Pregnancy and Personhood


Pregnancy Justice fights for and defends the personhood of all people with the capacity for pregnancy.

Throughout U.S. history, the capacity for pregnancy and pregnancy itself have been used to deny people their constitutional and human rights or their personhood. Indeed, many groups of people in the U.S. have not yet achieved “personhood,” a status that demands recognition and protection under the law as human beings with full legal rights.

Current efforts to establish personhood for fertilized eggs, embryos, and fetuses act as brilliant distractions from actual personhood movements such as Black Lives Matter.
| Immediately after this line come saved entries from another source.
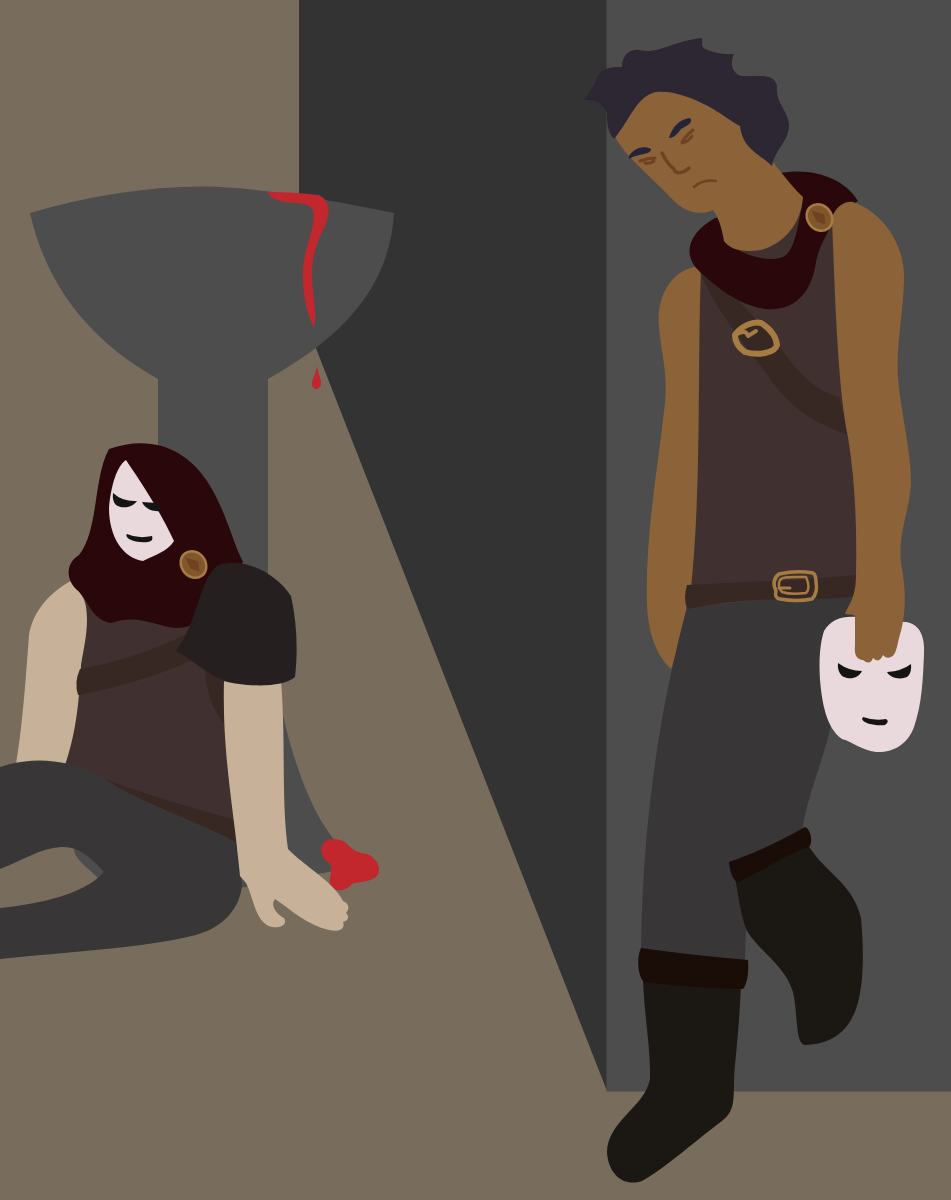
<!DOCTYPE html>
<html lang="en">
<head>
<meta charset="utf-8">
<title>Two masked figures by a stone chalice</title>
<style>
:root {
  --ground: #786c5d; --wall-dark: #333333; --stone: #4d4d4d;
  --blood: #c1272d; --cowl: #2a070a; --mask: #e9d8dc; --ink: #141414;
  --tunic: #403130; --strap: #382824; --trousers: #383637;
  --skin-pale: #c7b198; --skin-brown: #8c6239; --crease: #6f4321;
  --hair: #2d2633; --brow: #24233a; --boot: #1b1713; --cuff: #1a0c07;
  --brass: #a67c42; --brass-dark: #81562b; --pauldron: #251f1f;
}
html, body { margin: 0; overflow: hidden; background: var(--ground); }
svg { display: block; width: 951px; height: 1200px; }
.ground { fill: var(--ground); }
.wall-dark { fill: var(--wall-dark); }
.stone { fill: var(--stone); }
.blood { fill: var(--blood); }
.cowl { fill: var(--cowl); }
.mask { fill: var(--mask); }
.ink { fill: var(--ink); }
.tunic { fill: var(--tunic); }
.strap { fill: var(--strap); }
.trousers { fill: var(--trousers); }
.pale { fill: var(--skin-pale); }
.brown { fill: var(--skin-brown); }
.crease { fill: none; stroke: var(--crease); stroke-linecap: round; stroke-linejoin: round; }
.hair { fill: var(--hair); }
.brow { fill: var(--brow); }
.boot { fill: var(--boot); }
.cuff { fill: var(--cuff); }
.pauldron { fill: var(--pauldron); }
.buckle { fill: none; stroke: var(--brass); stroke-linejoin: round; stroke-linecap: round; }
.brooch-face { fill: var(--brass-dark); stroke: var(--brass); stroke-width: 2.5; }
.brooch-mark { fill: var(--crease); }
</style>
</head>
<body>
<svg viewBox="0 0 951 1200" role="img" aria-label="A hooded figure in a pale mask sits against a stone chalice dripping blood while a second figure leans on a wall holding his mask">
  <defs>
    <g id="brooch">
      <ellipse class="brooch-face" rx="12" ry="14" transform="rotate(-38)"/>
      <path class="brooch-mark" d="M-8-7L5-3 6 7-3 4Z"/>
    </g>
  </defs>

  <g id="room">
    <rect class="ground" width="951" height="1200"/>
    <polygon class="wall-dark" points="299,0 607,0 607,1091 299,305"/>
    <rect class="stone" x="606.5" width="344.5" height="1091.5"/>
  </g>

  <g id="chalice">
    <path class="stone" d="M30 213Q118 187 202 186.500C260 187 330 200 394 213C390 285 345 336 268 379V600C272 700 300 800 336 842L334 871L240 888L110 890C90 868 76 862 74 850L158 600V379C92 342 47 288 30 213Z"/>
    <g id="blood">
      <path class="blood" d="M267 192Q294 192 319 195C330 201 331 211 325 226C317 242 312 254 312 276C313 297 317 316 314 327C306 314 302 288 303 270C304 247 317 224 313 211C309 201 296 204 286 202C276 201 270 197 267 192Z"/>
      <path class="blood" d="M317 366C319 376 321 379 321 383C321 391 312 391 312 384C312 378 316 374 317 366Z"/>
    </g>
  </g>

  <g id="seated-figure">
    <path class="pale" d="M75 579C50 591 33 611 29 635C25 690 22 730 15 770L66 775L88 680V610Z"/>
    <path class="tunic" d="M82 590C91 618 86 636 81 665C79 710 74 740 64 768L110 785L238 850L226 670L200 600Z"/>
    <path class="strap" d="M80 669Q140 658 190 632L206 654Q145 683 78 695Q74 682 80 669Z"/>
    <path class="strap" d="M205 667L224 680V724Q206 702 205 667Z"/>
    <path class="strap" d="M98 777Q165 801 236 820L238 844C190 820 130 802 98 777Z"/>
    <path class="trousers" d="M0 767C35 755 72 760 103 778C145 805 190 818 236 842L242 885C240 908 224 927 196 935C145 948 65 952 0 959V908C40 904 85 894 104 872C90 856 78 846 61 847C40 848 22 861 0 869Z"/>
    <path class="blood" d="M321 849C323 838 335 837 345 842C352 850 358 853 367 854C378 859 382 869 377 876C370 883 359 881 352 884C346 891 335 893 331 886C327 877 335 870 329 863Q321 857 321 849Z"/>
    <path class="pale" d="M224 680L281 680C286 740 281 800 288 849C303 865 335 883 343 901C349 903 350 909 346 913C350 917 348 921 343 922C346 930 337 932 329 930C307 925 290 909 275 899C270 905 276 914 284 918C288 925 280 928 272 927C255 923 254 898 246 883L240 876C234 810 222 755 224 680Z"/>
    <path class="cowl" d="M109 449C151 434 186 449 207 481C226 510 232 541 243 562L214 600C201 624 187 632 164 626C140 619 129 617 111 623C91 620 88 599 77 590C65 579 66 563 79 555C99 530 93 478 109 449Z"/>
    <g id="worn-mask">
      <path class="mask" d="M126 460C140 481 158 507 174 541C168 551 155 555 143 561C123 558 109 537 109 508C111 485 117 466 126 460Z"/>
      <path class="ink" d="M113 493Q123 502 137 501C132 508 122 509 116 505Q112 501 113 493Z"/>
      <path class="ink" d="M142 502L157 503L162 511C153 512 145 509 142 502Z"/>
      <path class="ink" d="M127 534Q138 539 152 536Q154 541 148 542Q137 543 129 539Q125 536 127 534Z"/>
    </g>
    <path class="pauldron" d="M176 651C197 623 200 579 217 566C237 556 273 569 291 596C297 623 298 651 295 677C283 688 246 687 224 681C206 673 194 661 176 651Z"/>
    <use href="#brooch" x="193.500" y="564.500"/>
  </g>

  <g id="standing-figure">
    <path class="brown" d="M701 266C673 268 656 294 659 327C661 352 668 374 665 403C658 467 645 535 647 604C648 631 655 654 671 669L700 590Z"/>
    <g id="legs">
      <path class="trousers" d="M687 607C665 690 643 800 641 950L745 962C746 925 746 915 752 860L802 836C803 806 823 763 831 725L858 590Z"/>
      <path class="boot" d="M808 845C825 873 853 883 861 918C864 951 864 986 856 1009C847 1033 831 1044 805 1045C795 1044 798 1013 793 992C785 965 760 952 747 931C740 914 739 897 735 878Z"/>
      <path class="cuff" d="M729 862C754 854 782 840 805 827C810 829 813 839 810 846C785 855 762 871 738 882Q731 880 729 862Z"/>
      <path class="boot" d="M643 978C644 1015 651 1050 650 1079C645 1107 607 1121 607 1153C609 1176 625 1187 642 1181C664 1169 699 1138 722 1121C738 1108 732 1096 735 1065C738 1035 740 1010 741 983Z"/>
      <path class="cuff" d="M641 948Q690 955 748 960C749 974 747 984 743 989Q693 988 644 982C637 975 637 956 641 948Z"/>
    </g>
    <path class="tunic" d="M701 270C697 370 702 480 691 588L858 596L860 440L833 215L790 230Z"/>
    <path class="strap" d="M700 272C715 310 742 340 773 383C791 408 817 425 849 435L839 397C815 390 798 373 780 347L735 296Z"/>
    <g id="belt">
      <path class="strap" d="M687 585Q745 582 798 580Q830 577 857 575V596Q825 600 795 599Q735 599 687 609Q683 598 687 585Z"/>
      <path class="buckle" stroke-width="3.500" d="M779 574Q797 570 813 573Q816 575 816 582Q818 593 812 599Q797 602 780 599Q774 598 776 591Q771 580 779 574Z"/>
      <path class="buckle" stroke-width="2.500" d="M780 580C782 576 795 577 806 577Q811 588 806 593Q791 595 782 592Q777 586 780 580Z"/>
      <path class="buckle" stroke-width="3" d="M779 588H790"/>
    </g>
    <g id="chest-buckle">
      <path class="buckle" stroke-width="6" d="M735 335C741 326 753 321 761 323C769 328 776 336 777 345C775 353 758 356 745 352Q735 345 735 335Z"/>
      <path class="buckle" stroke-width="4" d="M737 334Q746 329 748 336L756 331"/>
    </g>
    <path class="cowl" d="M780 173C812 167 845 178 858 201L833 217C829 236 821 239 816 262C812 291 796 312 765 309C735 304 715 285 699 271C682 255 688 233 715 218L780 210Z"/>
    <path class="tunic" d="M724 240C745 259 776 263 786 255C795 247 798 225 802 206L790 205Z"/>

    <g id="head">
      <path class="brown" d="M614 135C623 102 650 82 690 90L740 115L776 166C785 177 795 190 803 197C801 225 783 244 761 250Q733 254 724 241C722 229 719 218 713 210C700 216 686 212 675 202C653 178 625 157 614 135Z"/>
      <path class="hair" d="M584 100L596 82C597 72 605 66 622 67C622 53 632 49 639 50C658 55 672 41 702 38C703 41 700 46 705 49Q718 55 734 54C730 63 731 72 741 76C757 77 774 72 777 86C775 102 787 109 789 124C789 142 776 147 772 166C757 152 743 149 740 126C730 121 721 113 708 106C691 97 671 90 656 92C636 97 632 117 614 139C607 132 607 121 607 113C601 101 594 100 584 100Z"/>
      <path class="brow" d="M629 156C634 148 644 145 651 149C651 155 639 153 629 159Z"/>
      <path class="brow" d="M669 138C672 127 680 119 690 118C694 122 687 126 681 129Q675 138 669 138Z"/>
      <path class="crease" stroke-width="3" d="M640 161Q648 158 655 158M645 163Q650 164 654 161M682 142Q685 137 693 130M682 143Q688 142 692 136"/>
      <path class="crease" stroke-width="3.500" d="M662 153Q668 165 674 169C675 175 684 173 689 168"/>
      <path class="crease" stroke-width="2.500" d="M694 187Q703 179 716 181"/>
    </g>

    <g id="held-mask">
      <path class="mask" d="M824 631C833 616 851 614 870 620L906 622C920 624 925 637 924 654C923 679 922 704 914 727C907 746 891 753 876 752C861 750 853 742 842 739C826 728 822 702 820 680Q818 649 824 631Z"/>
      <path class="ink" d="M838 663Q849 671 862 671C858 679 849 680 842 676Q837 671 838 663Z"/>
      <path class="ink" d="M887 672Q902 671 911 664Q912 673 907 677C900 680 890 678 887 672Z"/>
      <path class="ink" d="M863 717Q874 721 886 719Q890 721 885 725C876 726 864 724 862 719Z"/>
    </g>
    <path class="brown" d="M832 217C837 205 846 201 853 202C884 213 905 245 904 280C903 316 896 344 898 378C901 415 911 448 911 484C909 514 898 532 901 563C907 594 905 615 901 631C897 643 897 655 891 657Q886 659 883 655Q879 664 873 658Q870 666 863 660C856 660 854 653 855 646V615L845 614C850 602 856 597 856 574C857 525 855 480 848 437C838 390 835 300 832 217Z"/>
    <use href="#brooch" x="819.500" y="217.500"/>
  </g>
</svg>
</body>
</html>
For enslaved Black women, their capacity to get pregnant (often through rape by the people who enslaved them) and to produce more humans who could be enslaved, fueled both slavery and capitalism, systems that denied Black women and men their legal personhood. For white women who sought equal participation in society, their capacity for pregnancy was used as an explicit justification for denying them rights equal to those of white men. For example, in an 1872 U.S. Supreme Court decision upholding Illinois’ ban on women becoming lawyers, concurring Justice Brady explained that the basis for such a ban was “The paramount destiny and mission of women are to fulfill the noble and benign offices of wife and mother. This is the law of the Creator. And the rules of civil society.” Bradwell v. The State, 83 U.S. 130 (1872).

In addition to so-called “personhood” measures, many other laws and court decisions that involve pregnancy provide the basis for denying people with the capacity for pregnancy their personhood. Such laws include anti-abortion laws, feticide laws, laws prohibiting health care providers from respecting a pregnant patient’s advanced directives, criminal laws as well as civil commitment and child protections laws that permit detention of pregnant people, laws that deny parental rights based on a person's health and health care decisions during pregnancy and court decisions upholding forced surgery on pregnant patients are just some examples of ways in which “personhood” is denied to all who have capacity for pregnancy.

Pregnancy Justice knows that it is not possible to add fertilized eggs, embryos, and fetuses to the community of constitutional persons without subtracting people with the capacity for pregnancy.

Pregnancy Justice believes that no person should fear arrest or be subjected to government control or retribution as a result of pregnancy or any outcome of pregnancy.

Call us or have your lawyer reach us at 212-255-9252.